═══ Supplied material

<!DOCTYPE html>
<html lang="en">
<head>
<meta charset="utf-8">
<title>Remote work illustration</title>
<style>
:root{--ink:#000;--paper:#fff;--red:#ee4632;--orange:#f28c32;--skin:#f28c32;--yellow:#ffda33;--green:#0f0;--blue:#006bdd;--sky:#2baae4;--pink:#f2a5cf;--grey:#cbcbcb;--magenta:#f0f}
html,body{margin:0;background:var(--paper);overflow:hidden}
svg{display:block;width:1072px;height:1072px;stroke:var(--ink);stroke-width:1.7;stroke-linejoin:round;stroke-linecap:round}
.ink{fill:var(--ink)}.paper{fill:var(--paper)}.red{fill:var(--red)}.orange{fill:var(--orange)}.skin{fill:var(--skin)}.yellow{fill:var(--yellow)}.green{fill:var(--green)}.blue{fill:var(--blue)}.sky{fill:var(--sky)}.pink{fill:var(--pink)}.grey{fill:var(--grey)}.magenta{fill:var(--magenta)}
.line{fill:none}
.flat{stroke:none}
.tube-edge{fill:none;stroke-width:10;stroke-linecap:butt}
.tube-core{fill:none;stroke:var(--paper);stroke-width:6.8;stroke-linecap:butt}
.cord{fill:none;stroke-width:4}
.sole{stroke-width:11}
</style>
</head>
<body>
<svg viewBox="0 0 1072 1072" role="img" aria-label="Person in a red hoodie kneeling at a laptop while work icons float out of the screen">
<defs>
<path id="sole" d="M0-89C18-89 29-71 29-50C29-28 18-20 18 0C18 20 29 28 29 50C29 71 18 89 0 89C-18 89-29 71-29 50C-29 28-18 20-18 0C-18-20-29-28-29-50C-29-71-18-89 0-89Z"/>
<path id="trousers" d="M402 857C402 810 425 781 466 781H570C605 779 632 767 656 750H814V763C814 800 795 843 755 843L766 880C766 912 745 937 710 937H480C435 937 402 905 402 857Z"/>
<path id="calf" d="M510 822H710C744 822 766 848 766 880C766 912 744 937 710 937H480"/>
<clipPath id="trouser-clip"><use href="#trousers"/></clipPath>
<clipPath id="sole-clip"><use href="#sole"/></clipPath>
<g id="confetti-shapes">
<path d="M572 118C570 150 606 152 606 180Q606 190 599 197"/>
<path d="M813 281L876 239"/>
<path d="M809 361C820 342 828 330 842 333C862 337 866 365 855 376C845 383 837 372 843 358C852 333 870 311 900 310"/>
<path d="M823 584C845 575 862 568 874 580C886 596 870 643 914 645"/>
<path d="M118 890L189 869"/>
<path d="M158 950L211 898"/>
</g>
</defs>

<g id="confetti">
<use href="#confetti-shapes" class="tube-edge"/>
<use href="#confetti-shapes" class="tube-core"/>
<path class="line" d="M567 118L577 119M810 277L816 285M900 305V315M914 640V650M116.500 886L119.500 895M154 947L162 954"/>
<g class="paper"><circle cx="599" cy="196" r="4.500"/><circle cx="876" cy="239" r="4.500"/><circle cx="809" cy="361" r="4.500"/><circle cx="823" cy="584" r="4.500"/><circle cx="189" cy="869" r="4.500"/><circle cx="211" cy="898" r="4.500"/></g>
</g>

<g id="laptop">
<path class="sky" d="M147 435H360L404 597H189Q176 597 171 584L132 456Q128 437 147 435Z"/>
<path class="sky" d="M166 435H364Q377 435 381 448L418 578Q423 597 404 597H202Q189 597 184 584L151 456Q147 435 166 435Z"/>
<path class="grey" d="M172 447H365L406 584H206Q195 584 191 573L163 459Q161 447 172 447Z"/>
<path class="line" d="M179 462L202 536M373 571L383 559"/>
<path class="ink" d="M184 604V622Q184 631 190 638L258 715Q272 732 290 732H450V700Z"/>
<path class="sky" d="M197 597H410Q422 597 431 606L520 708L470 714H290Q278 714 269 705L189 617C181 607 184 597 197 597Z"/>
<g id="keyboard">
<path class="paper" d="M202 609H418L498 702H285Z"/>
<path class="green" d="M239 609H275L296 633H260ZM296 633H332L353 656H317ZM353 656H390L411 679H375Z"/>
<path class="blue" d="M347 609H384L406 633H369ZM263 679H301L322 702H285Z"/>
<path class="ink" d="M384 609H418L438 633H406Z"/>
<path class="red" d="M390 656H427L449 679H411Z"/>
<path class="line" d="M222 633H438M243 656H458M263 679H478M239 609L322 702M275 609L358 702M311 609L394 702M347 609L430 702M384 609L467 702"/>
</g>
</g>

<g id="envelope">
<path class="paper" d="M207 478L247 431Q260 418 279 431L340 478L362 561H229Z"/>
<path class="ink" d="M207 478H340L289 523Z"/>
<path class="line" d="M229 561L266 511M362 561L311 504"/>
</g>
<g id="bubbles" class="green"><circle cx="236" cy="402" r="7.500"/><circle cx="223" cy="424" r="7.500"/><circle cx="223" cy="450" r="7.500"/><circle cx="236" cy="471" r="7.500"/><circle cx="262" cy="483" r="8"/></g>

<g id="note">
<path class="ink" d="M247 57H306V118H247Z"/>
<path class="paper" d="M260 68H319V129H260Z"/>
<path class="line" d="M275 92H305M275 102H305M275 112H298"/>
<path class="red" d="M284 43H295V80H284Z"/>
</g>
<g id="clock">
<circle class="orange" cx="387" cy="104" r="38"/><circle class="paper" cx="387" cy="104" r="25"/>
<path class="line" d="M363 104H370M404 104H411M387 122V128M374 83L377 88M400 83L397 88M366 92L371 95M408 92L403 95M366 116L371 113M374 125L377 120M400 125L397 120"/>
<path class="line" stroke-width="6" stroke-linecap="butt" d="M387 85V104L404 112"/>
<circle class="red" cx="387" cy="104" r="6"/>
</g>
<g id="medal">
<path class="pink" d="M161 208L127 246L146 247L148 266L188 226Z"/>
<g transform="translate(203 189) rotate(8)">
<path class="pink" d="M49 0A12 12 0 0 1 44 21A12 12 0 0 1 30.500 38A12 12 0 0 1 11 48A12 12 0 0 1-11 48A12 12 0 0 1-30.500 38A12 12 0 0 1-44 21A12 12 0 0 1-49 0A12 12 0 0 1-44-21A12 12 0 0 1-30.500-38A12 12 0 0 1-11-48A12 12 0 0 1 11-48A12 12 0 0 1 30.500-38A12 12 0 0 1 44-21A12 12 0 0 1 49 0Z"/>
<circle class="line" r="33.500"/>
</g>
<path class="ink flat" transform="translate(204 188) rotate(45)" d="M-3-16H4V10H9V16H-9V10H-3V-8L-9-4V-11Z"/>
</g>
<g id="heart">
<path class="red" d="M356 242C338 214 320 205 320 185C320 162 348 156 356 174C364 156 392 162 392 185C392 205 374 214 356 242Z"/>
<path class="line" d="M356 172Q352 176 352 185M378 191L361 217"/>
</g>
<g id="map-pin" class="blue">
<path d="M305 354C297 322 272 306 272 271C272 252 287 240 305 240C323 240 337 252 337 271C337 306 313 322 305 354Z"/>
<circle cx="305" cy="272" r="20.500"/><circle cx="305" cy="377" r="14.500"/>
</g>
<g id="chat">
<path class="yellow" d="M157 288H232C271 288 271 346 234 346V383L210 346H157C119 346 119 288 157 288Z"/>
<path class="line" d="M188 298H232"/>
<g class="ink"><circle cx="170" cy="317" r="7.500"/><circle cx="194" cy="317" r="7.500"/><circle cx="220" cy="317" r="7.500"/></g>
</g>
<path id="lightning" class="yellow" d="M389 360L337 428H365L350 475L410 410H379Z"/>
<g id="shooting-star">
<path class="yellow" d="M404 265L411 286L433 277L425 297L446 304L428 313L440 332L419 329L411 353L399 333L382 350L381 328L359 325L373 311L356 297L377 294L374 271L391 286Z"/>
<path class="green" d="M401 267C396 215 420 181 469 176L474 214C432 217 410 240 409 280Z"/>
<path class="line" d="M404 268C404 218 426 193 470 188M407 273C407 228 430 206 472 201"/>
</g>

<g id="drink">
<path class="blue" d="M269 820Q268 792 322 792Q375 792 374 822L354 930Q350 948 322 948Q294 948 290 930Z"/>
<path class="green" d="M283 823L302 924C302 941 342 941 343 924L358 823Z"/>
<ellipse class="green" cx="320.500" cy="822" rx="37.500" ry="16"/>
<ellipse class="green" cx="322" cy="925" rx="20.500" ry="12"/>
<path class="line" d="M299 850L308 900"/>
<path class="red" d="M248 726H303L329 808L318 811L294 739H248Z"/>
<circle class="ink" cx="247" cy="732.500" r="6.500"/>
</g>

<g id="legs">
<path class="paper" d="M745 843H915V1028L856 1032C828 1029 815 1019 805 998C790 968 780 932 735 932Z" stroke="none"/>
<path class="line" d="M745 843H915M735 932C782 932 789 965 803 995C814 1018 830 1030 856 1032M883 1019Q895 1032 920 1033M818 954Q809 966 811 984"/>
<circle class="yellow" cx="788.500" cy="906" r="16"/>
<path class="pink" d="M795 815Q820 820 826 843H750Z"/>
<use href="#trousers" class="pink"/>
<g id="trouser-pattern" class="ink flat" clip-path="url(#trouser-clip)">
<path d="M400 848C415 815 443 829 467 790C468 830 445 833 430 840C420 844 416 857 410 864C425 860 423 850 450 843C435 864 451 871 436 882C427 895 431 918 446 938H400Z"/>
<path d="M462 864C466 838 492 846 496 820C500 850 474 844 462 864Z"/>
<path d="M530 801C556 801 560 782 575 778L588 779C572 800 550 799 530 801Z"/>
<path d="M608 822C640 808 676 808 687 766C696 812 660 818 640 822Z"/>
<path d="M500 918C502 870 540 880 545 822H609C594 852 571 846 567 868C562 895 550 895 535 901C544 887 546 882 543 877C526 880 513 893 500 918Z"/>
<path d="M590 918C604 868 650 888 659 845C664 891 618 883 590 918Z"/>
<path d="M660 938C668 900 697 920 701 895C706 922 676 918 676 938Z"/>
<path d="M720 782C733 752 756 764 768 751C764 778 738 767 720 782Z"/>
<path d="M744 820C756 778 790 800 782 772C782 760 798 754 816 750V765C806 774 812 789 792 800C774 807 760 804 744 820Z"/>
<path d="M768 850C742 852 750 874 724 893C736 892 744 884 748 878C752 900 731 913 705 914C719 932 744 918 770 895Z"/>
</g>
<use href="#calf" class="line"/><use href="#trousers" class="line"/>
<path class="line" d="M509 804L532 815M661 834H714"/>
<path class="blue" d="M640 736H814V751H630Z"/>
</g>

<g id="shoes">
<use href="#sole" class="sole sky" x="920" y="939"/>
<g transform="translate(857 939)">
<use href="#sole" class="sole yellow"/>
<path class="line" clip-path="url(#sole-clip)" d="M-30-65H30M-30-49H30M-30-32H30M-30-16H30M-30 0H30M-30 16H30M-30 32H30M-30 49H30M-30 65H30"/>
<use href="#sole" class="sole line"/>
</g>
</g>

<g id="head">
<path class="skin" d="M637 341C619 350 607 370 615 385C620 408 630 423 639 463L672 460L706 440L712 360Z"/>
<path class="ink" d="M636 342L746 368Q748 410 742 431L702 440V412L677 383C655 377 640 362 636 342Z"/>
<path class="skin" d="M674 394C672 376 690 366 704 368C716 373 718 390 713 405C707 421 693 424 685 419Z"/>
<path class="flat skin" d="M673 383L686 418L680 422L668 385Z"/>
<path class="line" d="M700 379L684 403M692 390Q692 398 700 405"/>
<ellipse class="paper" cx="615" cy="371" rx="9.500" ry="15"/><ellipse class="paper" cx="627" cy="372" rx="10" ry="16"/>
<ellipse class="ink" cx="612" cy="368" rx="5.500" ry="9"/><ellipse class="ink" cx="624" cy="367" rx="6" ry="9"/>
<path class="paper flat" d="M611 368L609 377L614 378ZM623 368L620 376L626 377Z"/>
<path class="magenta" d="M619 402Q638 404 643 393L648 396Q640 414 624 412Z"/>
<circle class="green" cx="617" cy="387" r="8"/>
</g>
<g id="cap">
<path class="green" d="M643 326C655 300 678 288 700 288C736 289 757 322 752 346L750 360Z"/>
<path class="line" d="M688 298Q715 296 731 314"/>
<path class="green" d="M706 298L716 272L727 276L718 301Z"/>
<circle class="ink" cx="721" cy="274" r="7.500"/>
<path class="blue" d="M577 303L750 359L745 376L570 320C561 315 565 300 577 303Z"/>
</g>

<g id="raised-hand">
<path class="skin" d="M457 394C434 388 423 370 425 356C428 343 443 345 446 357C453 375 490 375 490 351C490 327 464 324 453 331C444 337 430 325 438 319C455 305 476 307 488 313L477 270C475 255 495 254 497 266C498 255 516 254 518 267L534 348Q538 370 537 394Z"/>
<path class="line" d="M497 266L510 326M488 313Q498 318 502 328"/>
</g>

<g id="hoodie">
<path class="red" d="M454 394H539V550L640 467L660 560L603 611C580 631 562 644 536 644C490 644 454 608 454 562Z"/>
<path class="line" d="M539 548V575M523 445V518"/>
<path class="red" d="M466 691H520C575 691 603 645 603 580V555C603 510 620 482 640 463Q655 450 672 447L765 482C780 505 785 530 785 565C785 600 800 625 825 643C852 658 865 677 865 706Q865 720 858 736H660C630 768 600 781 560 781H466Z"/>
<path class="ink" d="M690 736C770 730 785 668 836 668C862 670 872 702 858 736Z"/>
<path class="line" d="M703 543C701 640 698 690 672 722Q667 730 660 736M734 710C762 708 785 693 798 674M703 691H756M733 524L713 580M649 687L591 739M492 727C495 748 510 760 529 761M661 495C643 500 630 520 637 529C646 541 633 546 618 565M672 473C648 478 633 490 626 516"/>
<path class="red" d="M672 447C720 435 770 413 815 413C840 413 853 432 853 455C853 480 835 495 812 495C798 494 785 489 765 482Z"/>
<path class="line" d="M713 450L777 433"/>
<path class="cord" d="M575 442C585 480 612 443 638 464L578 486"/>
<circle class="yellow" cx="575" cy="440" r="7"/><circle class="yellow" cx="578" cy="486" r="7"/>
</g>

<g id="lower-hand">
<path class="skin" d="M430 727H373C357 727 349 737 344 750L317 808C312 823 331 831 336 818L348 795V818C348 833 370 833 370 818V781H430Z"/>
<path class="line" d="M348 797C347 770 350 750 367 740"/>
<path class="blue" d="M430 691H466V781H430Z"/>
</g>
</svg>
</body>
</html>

══════

Your goal:
The expected answer is every line above in which the word "rotate" appears.

Expected output:
<g transform="translate(203 189) rotate(8)">
<path class="ink flat" transform="translate(204 188) rotate(45)" d="M-3-16H4V10H9V16H-9V10H-3V-8L-9-4V-11Z"/>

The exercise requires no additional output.